It is why the very technology of VAR has deepened this problem. Whereas error could previously have been written off as officials going off their own sight and instinct – even if the reason VAR was introduced was because of criticism of referees in the first place – they now have access to so much more technological aid. Many more fans consequently see the only possible explanation as some kind of corruption. You only have to take a glance on social media.
This is why better communication is essential. Webb’s great mission has been to improve that, and he has generally done a better job, but it’s fair to say the response to Saturday made this worse.
Liverpool were perplexed at how long it took for a statement to be made about the offside, the PGMOL eventually only commenting in the middle of Klopp’s post-game press conference. It was actually The Independent that made him aware of their statement, to the Liverpool manager's increased bemusement. The explanation that the VAR actually checked for the wrong call then came even later, as it felt like every development deepened the crisis.
There are at least a number of logical steps that can be taken to address that.
One of those is not to just remove VAR, since this is a non-starter that goes way beyond England and up to Fifa. It is here to stay. That’s also why it’s just vital that cases like this lead to improvement.
One first step is to limit this extra work abroad – as England and Cook’s appointment in the UAE was within the rules and actually approved by the FA. Another is to improve the communication so there is absolutely no ambiguity.
It is simple to go from “check complete” to “the decision should be a goal”, or equivalent. That also raises the most obvious solution of all.
All of the communication between the referee and VAR should be made audible and accessible, so as to eliminate any ambiguity.
People might still disagree with decisions, but they would at least be able to understand why they are made. That goes a long way to creating acceptance of VAR.
When it was raised whether the audio from this decision would be made public, one response was that Match Officials Mic’d Up is now a monthly show so it will likely feature on that.
The reality is that the Premier League could do with it coming out now, because of the number of questions that are being asked. Liverpool themselves called for the review to have “full transparency”.
"This is vital for the reliability of future decision making as it applies to all clubs with learnings being used to make improvements to processes in order to ensure this kind of situation cannot occur again,” the club said.
It doesn’t help that this comes amid even greater credibility questions for the Premier League, as everyone awaits the outcome of the charges against Manchester City and Everton over alleged Financial Fair Play breaches.
Many of the sport’s “stakeholders” are now livid at this. Even for broadcasters, this affects the credibility of the product they put on television.

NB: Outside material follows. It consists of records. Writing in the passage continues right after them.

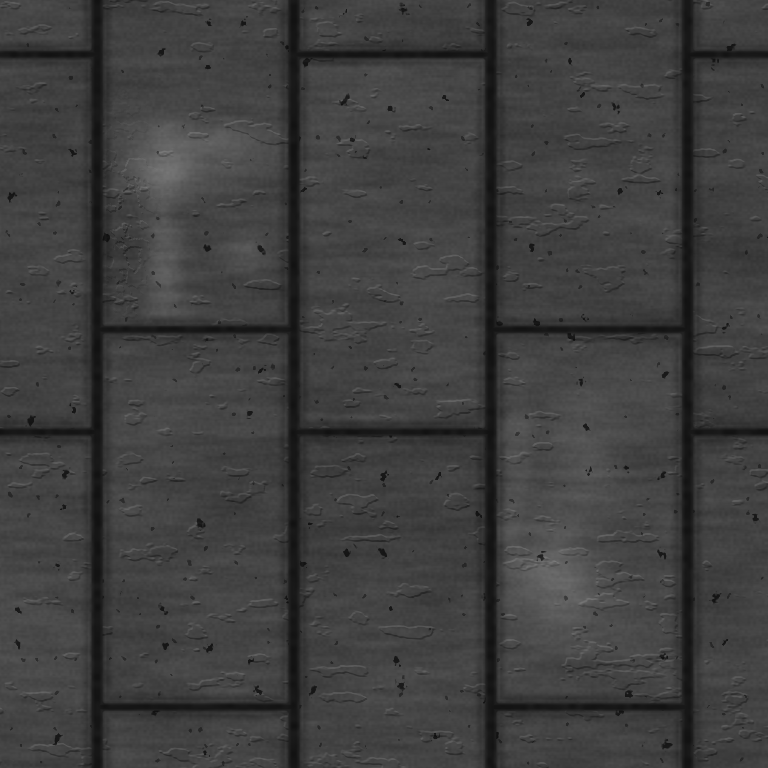
Write a three.js fragment shader that draws this texture.

```glsl
// Dark concrete slabs in staggered vertical columns with recessed black joints.
// A rounded box distance shapes each slab; layered noise adds streaks, chips,
// pits and grain, and soft blobs lay pale worn patches on two of the slabs.
varying vec2 vUv;

const vec2 SLAB = vec2(0.2563, 0.4915);
const vec2 HALF_GAP = vec2(0.0072, 0.0048);
const float FIRST_JOINT = 0.1265;
const vec3 CONCRETE = vec3(0.262);
const vec3 JOINT = vec3(0.125);
const vec3 JOINT_CORE = vec3(0.085);

float hash(vec2 p) {
  vec3 q = fract(vec3(p.xyx) * 0.1031);
  q += dot(q, q.yzx + 33.33);
  return fract((q.x + q.y) * q.z);
}

float noise(vec2 p) {
  vec2 i = floor(p);
  vec2 f = fract(p);
  f = f * f * (3.0 - 2.0 * f);
  float low = mix(hash(i), hash(i + vec2(1.0, 0.0)), f.x);
  float high = mix(hash(i + vec2(0.0, 1.0)), hash(i + 1.0), f.x);
  return mix(low, high, f.y);
}

float fbm(vec2 p) {
  float sum = 0.0;
  float gain = 0.5;
  for (int i = 0; i < 4; i++) {
    sum += gain * noise(p);
    p = p * 2.03 + 17.3;
    gain *= 0.5;
  }
  return sum / 0.9375;
}

float roundedBox(vec2 p, vec2 halfSize, float radius) {
  vec2 b = abs(p) - halfSize + radius;
  return length(max(b, 0.0)) + min(max(b.x, b.y), 0.0) - radius;
}

float blob(vec2 p, vec2 center, vec2 radius) {
  vec2 q = (p - center) / radius;
  return exp(-dot(q, q));
}

// Flaked skin: raised islands of stretched noise
float flakes(vec2 p, vec2 scale, float level) {
  return smoothstep(level, level + 0.07, fbm(p * scale));
}

// Side light over the flakes
float emboss(vec2 p, vec2 scale, float level) {
  vec2 lightStep = vec2(-0.0012, 0.0022);
  return flakes(p, scale, level) - flakes(p + lightStep, scale, level);
}

// Sparse irregular holes, one at most per cell
float pits(vec2 p, float cells, float density, float size) {
  vec2 g = p * cells;
  vec2 id = floor(g);
  vec2 center = 0.25 + 0.5 * vec2(hash(id + 3.7), hash(id + 41.2));
  vec2 q = fract(g) - center;
  q.y += q.x * (hash(id + 9.1) - 0.5) * 1.6;
  float ragged = length(q) + (noise(p * 330.0) - 0.5) * size * 1.3;
  float radius = size * (0.4 + 0.6 * hash(id + 23.0));
  float hole = 1.0 - smoothstep(radius * 0.5, radius * 1.15, ragged);
  return hole * step(1.0 - density, hash(id + 70.0));
}

// Pale rubbed areas, broken up by noise
float wornPatches(vec2 p) {
  vec2 w = p + 0.026 * (vec2(fbm(p * 19.0), fbm(p * 19.0 + 50.0)) - 0.5);
  float upper = blob(w, vec2(0.212, 0.79), vec2(0.055, 0.045));
  upper += 0.5 * blob(w, vec2(0.285, 0.81), vec2(0.06, 0.022));
  upper += 0.7 * blob(w, vec2(0.215, 0.67), vec2(0.024, 0.09));
  upper += 0.6 * blob(w, vec2(0.315, 0.675), vec2(0.035, 0.02));
  float lower = 0.8 * blob(w, vec2(0.73, 0.24), vec2(0.052, 0.062));
  lower += 0.42 * blob(w, vec2(0.755, 0.40), vec2(0.045, 0.07));
  lower += 0.35 * blob(w, vec2(0.67, 0.39), vec2(0.018, 0.14));
  return (upper + lower) * (0.65 + 0.6 * fbm(p * vec2(22.0, 48.0)));
}

void main() {
  // Staggered slab layout
  float column = floor((vUv.x - FIRST_JOINT) / SLAB.x);
  float stagger = mix(0.0794, -0.054, mod(column, 2.0));
  vec2 corner = vec2(FIRST_JOINT + column * SLAB.x, stagger);
  float row = floor((vUv.y - stagger) / SLAB.y);
  vec2 local = vUv - corner - vec2(0.0, row * SLAB.y);
  vec2 id = vec2(column, row) + 10.0;
  vec2 p = vUv + id * 3.17;

  // Concrete tone, streaks and grain
  float tone = (hash(id) - 0.5) * 0.016;
  tone += (fbm(p * vec2(7.0, 11.0)) - 0.5) * 0.07;
  tone += (fbm(p * vec2(14.0, 95.0)) - 0.5) * 0.085;
  tone += (noise(p * 270.0) - 0.5) * 0.03;
  tone += wornPatches(vUv) * 0.16;

  // Chips, rough erosion and holes
  tone += emboss(p, vec2(24.0, 58.0), 0.67) * 0.085;
  float rough = blob(vUv, vec2(0.165, 0.72), vec2(0.03, 0.11));
  tone += emboss(p, vec2(70.0, 85.0), 0.52) * 0.09 * rough;
  float holes = max(pits(p, 17.0, 0.28, 0.10), 0.6 * pits(p + 5.3, 47.0, 0.17, 0.14));
  vec3 face = (CONCRETE + tone) * (1.0 - 0.65 * holes);

  // Shaded border with a faint bright rim
  float d = roundedBox(local - 0.5 * SLAB, 0.5 * SLAB - HALF_GAP, 0.004);
  float wobble = (noise(p * 75.0) - 0.5) * 0.004;
  face *= mix(0.70, 1.0, smoothstep(0.0, 0.017, -d + wobble));
  float rim = (d + 0.0035) / 0.0018;
  face += 0.032 * exp(-rim * rim) * (0.4 + noise(p * 45.0));

  // Recessed joint with a darker core
  vec2 toSeam = min(local, SLAB - local) / HALF_GAP;
  float core = 1.0 - smoothstep(0.3, 0.9, min(toSeam.x, toSeam.y));
  vec3 groove = mix(JOINT, JOINT_CORE, core) + (noise(vUv * 110.0) - 0.5) * 0.035;
  vec3 color = mix(face, groove, smoothstep(-0.0013, 0.0013, d));
  gl_FragColor = vec4(color, 1.0);
}
```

That trust is what the game is founded on.
In the meantime, Liverpool are exploring “the range of options available, given the clear need for escalation and resolution”.
An apology, evidently, is not enough.